By Maier Solomon, Yerushalayim
Erev Pesach, I arrive at the Kosel Hamaaravi, the Western Wall. I’m here to say a special once-a- year tefillah: Amiras Korban Pesach. The Navi tells us: “Uneshalma parim sefaseinu” (Hoshea 14:3) – that when we say the Avodas Beis Hamikdash, it is considered as if we’ve actually done the avodah itself. And here for the first time I’m saying the tefillah right in front of the Har HaBayis, where it all took place not that long ago. I’m speechless, in awe.
A lot of people are here from all walks of life. I see black yarmulkes, knitted kippot, cardboard headcoverings. Ashkenazim, Sephardim, Chassidim, Litvaks, Yemenites, they’re all here. Old people, young people. People coming, people going. Everyone’s here for the same purpose.
As I start saying the tefillah, the guy behind me starts to get on my nerves – he’s davening a little too loud for my comfort level, not quite in the accent I’m used to. I try hard to ignore him, soldiering on, paying attention to what I’m saying.
My mind wonders to another time – another place …
• • • • •
The Kohen checks the lamb that our group brought. Days of planning are paying off. The math was the hardest – how many pieces of meat the size of an egg can be gotten out of this little lamb? Remembering how boys over the age of bar mitzvah are in our cousin’s family from Yavneh. My great-uncle from Teko’ah sent word months ago that his family was now, bli ayin hara, large enough for their own lamb.
What luck, we’re given the third shift – that means we’ll be eating the korban on Har Habayis!
Our group (don’t forget the lamb!) finally gets the word. The doors open, the second shift leaves, and we elbow our way in.
“Let us out, then you’ll be able to get in!”

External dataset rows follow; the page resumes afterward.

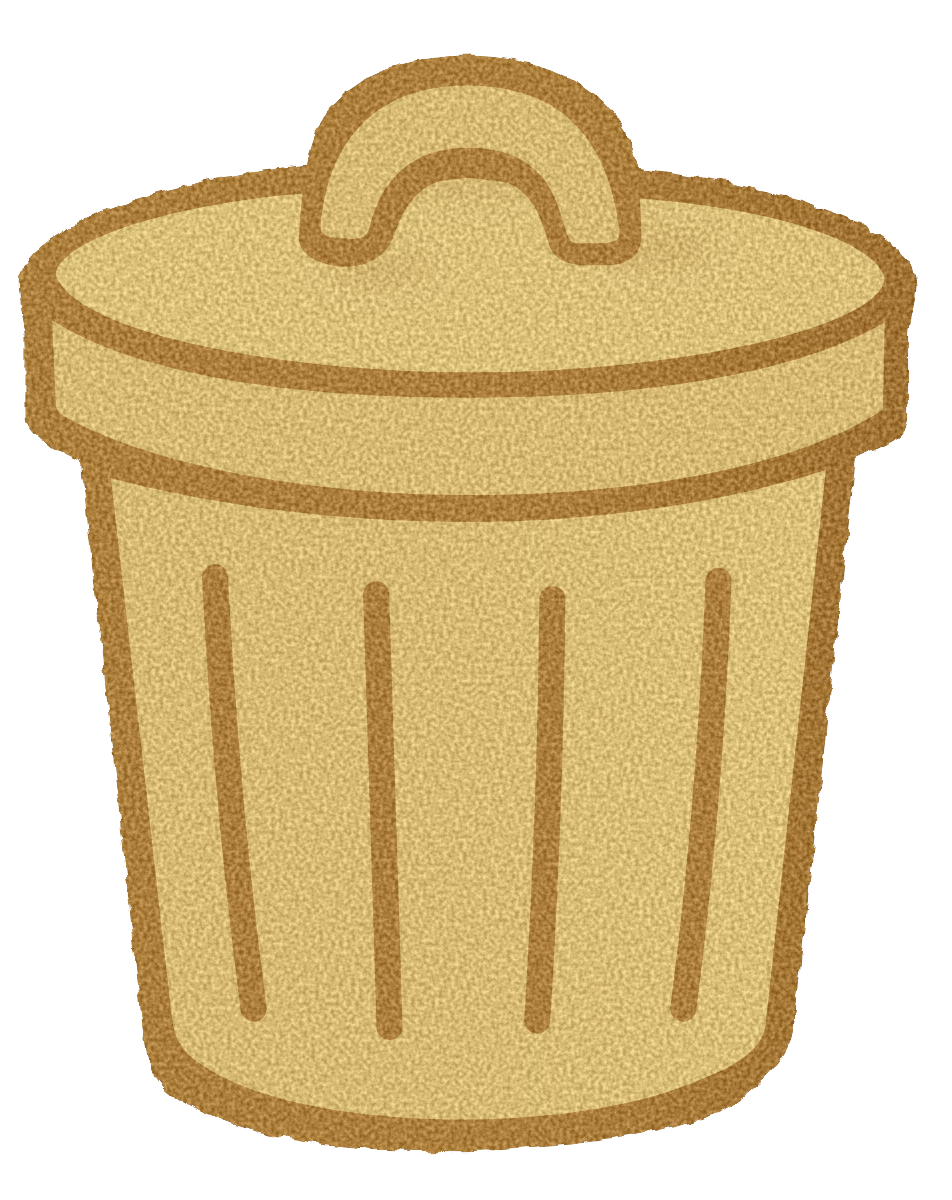
<!DOCTYPE html>
<html lang="en">
<head>
<meta charset="utf-8">
<title>Trash can</title>
<style>
  :root {
    --paper: #ffffff;
    --tan: #d7bb74;
    --tan-lit: #dbc07a;
    --tan-shade: #c5a660;
    --outline: #ad7f3d;
    --outline-deep: #a17334;
  }
  html, body { margin: 0; padding: 0; background: var(--paper); overflow: hidden; }
  .canvas { display: block; width: 952px; height: 1200px; }
  .outline { fill: var(--outline); }
  .face { fill: var(--tan); }
  .face-lit { fill: var(--tan-lit); }
  .shade { fill: var(--tan-shade); opacity: .5; }
  .ribs { fill: none; stroke: var(--outline); stroke-width: 15.5; stroke-linecap: round; }
  .stop-lit { stop-color: var(--tan-lit); }
  .stop-tan { stop-color: var(--tan); }
  .stop-outline { stop-color: var(--outline); }
  .stop-deep { stop-color: var(--outline-deep); }
</style>
</head>
<body>
<svg class="canvas" viewBox="0 0 567 715" role="img" aria-label="Trash can with a closed lid">
  <defs>
    <linearGradient id="body-fill" x1="0" x2="1" y1="0" y2="0">
      <stop class="stop-tan" offset="0"/>
      <stop class="stop-tan" offset=".45"/>
      <stop class="stop-lit" offset="1"/>
    </linearGradient>
    <linearGradient id="outline-fill" x1="0" x2="1" y1="0" y2="0">
      <stop class="stop-outline" offset="0"/>
      <stop class="stop-outline" offset=".6"/>
      <stop class="stop-deep" offset="1"/>
    </linearGradient>
    <filter id="soft" x="-30%" y="-60%" width="160%" height="220%"><feGaussianBlur stdDeviation="7"/></filter>
    <filter id="rough-edge" filterUnits="userSpaceOnUse" x="0" y="0" width="567" height="715" color-interpolation-filters="sRGB">
      <feTurbulence type="fractalNoise" baseFrequency=".11" numOctaves="2" seed="4" result="wobble"/>
      <feDisplacementMap in="SourceGraphic" in2="wobble" scale="5" xChannelSelector="R" yChannelSelector="G"/>
    </filter>
    <filter id="grain" filterUnits="userSpaceOnUse" x="0" y="0" width="567" height="715" color-interpolation-filters="sRGB">
      <feTurbulence type="fractalNoise" baseFrequency=".42" numOctaves="2" seed="9"/>
      <feColorMatrix type="matrix" values="0 0 0 1.7 -.35  0 0 0 1.7 -.35  0 0 0 1.7 -.35  0 0 0 0 1" result="speckle"/>
      <feComposite in="SourceGraphic" in2="speckle" operator="arithmetic" k1="0" k2="1" k3=".24" k4="-.12" result="grained"/>
      <feComposite in="grained" in2="SourceGraphic" operator="in"/>
    </filter>
    <clipPath id="lid-top-clip">
      <path d="M33 163C37 142 105 121 184 115L280 106L376 118C455 123 522 143 527 166C524 196 400 222 280 222C155 221 42 196 33 163Z"/>
    </clipPath>
  </defs>

  <g id="trash-can" filter="url(#grain)">
    <path id="silhouette" fill="url(#outline-fill)" filter="url(#rough-edge)" d="M11 166C14 151 32 140 56 128C90 113 140 103 183 98C190 56 224 34 278 33C334 34 372 58 380 100C430 106 482 118 514 134C535 146 546 158 546 170C546 181 541 190 541 200L541 250C540 262 525 267 510 272L473 612C470 632 452 647 432 661C395 677 330 686 265 686C185 686 125 672 98 649C88 639 86 627 85 614L48 275C33 268 16 260 15 248L15 198C13 187 11 177 11 166Z"/>

    <g id="body">
      <path fill="url(#body-fill)" d="M66 285C130 302 205 311 280 311C353 311 430 300 492 280L456 611C454 624 441 634 420 642C385 658 333 667 275 667C205 667 142 654 113 629C105 622 103 613 102 604Z"/>
      <g class="ribs">
        <path d="M128 344Q135 480 151 601"/>
        <path d="M224 354L232 612"/>
        <path d="M329 357Q328 480 320 608"/>
        <path d="M428 346Q423 480 407 601"/>
      </g>
    </g>

    <g id="lid">
      <path class="face" d="M31 191C85 225 180 237 280 237C380 237 475 223 527 192L526 244C475 278 380 295 280 295C180 295 88 276 38 248C34 245 33 243 33 239Z"/>
      <g clip-path="url(#lid-top-clip)">
        <rect class="face-lit" x="30" y="100" width="500" height="125"/>
        <g class="shade" filter="url(#soft)">
          <ellipse cx="390" cy="148" rx="34" ry="10"/>
          <ellipse cx="226" cy="160" rx="30" ry="9"/>
          <ellipse cx="277" cy="110" rx="42" ry="7"/>
        </g>
      </g>
    </g>

    <g id="handle">
      <path class="outline" d="M183 98C190 56 224 34 278 33C334 34 372 60 379 100C381 114 382 128 382 141C382 152 374 158 362 158L346 158C336 157 330 154 327 146C321 125 315 105 280 105C250 105 241 122 234 142C229 153 219 159 205 159C189 158 178 152 178 141C179 126 180 112 183 98Z"/>
      <path class="face" d="M191 136C194 90 219 51 278 51C334 51 362 82 369 137C370 143 366 144 361 145L344 145C338 145 337 137 334 128C327 102 309 88 279 88C246 88 227 106 220 136C218 142 213 143 206 142C199 142 191 141 191 136Z"/>
    </g>
  </g>
</svg>
</body>
</html>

“Hey, you’re stepping on my foot!”
“Yankele, where are you?”
“Watch my lamb – don’t damage it!”
“I was here first!”
“Shalom aleichem!” Ah, my friend Shlomo from Shevet Menashe! We met and became friends when we stayed in the same inn over Succos.
The trumpets sound, the Kohen takes the lamb, slaughters it and collects the blood in a conical golden cup. The cup is passed down the human chain until it reaches the Mizbei’ach, the blood is sprinkled, and then – and then it all begins. Thousands of people fall silent as the orchestra starts. The sweet voices of the Leviim pierce the silence. This is what the angels must sound like in heaven, I think.
I guess I wasn’t paying attention to our lamb – it’s already been flayed, spitted on a sharpened branch from a pomegranate tree. The smell of barbecued lamb wafts through the air. My mouth waters.
My grandfather takes out the matzah and the bitter herbs that we’ll be eating together with the meat. I stand on tiptoe, trying to see what’s going on, but am almost knocked over. The noise, the pushing, the smells are almost overwhelming.
Grandfather starts telling the story of the miracle of Yetzias Mitzrayim. He starts way before that, beginning his tale with Terach, the father of our forefather Avraham.
I look around to see what everyone else is doing, and notice that different families have slightly different minhagim, even families from the same shevet. The family next to us actually made sandwiches out of their matzah and roasted lamb!
Something really strange is happening. Suddenly I notice that there’s no more noise, no more pushing, no more smells. I have four empty amos all around me – hey, so does everyone else! Now I remember that my father told me about this: “Omdim tzefufim umishtachavim revachim.”
I make a shehechiyanu and dig in. I’ve never tasted anything like this piece of meat! Taam Gan Eden.
I chew slowly, picturing scenes from years ago. Pharaoh scared out of his wits, running through the streets in his pajamas looking for Moshe, begging the Jews to just leave, go, get out of Egypt! Blood from the Paschal lamb decorated the doorposts, but Pharaoh probably didn’t even notice. In the morning, in the light of day, thousands of people prepared to proudly leave this cruel country. Twelve columns of people marching, marching. Men, women and children, even babes in arms, heads held high. Leaving a once-mighty superpower in tatters.
• • • • •
Oww! Suddenly I’m back in the present. That hurt!
I guess the guy I bumped into got hurt, too. “Hey, watch where you’re going, buddy! You off in dreamland or something?”
I blushed. I guess I was. I guess I was.
I really hadn’t been looking where I was going, and someone else got hurt.
My uncle, Rav Elkanah Schwartz once explained the phrase “Omdim tzefufim umishtachavim revachim” to me in a different spin. If instead of being stubborn – tzefufim – he said, if only each of us would just give in a little bit to other people – revachim – we would be bringing the Korban Pesach in the Beis Hamikdash this very Yom Tov.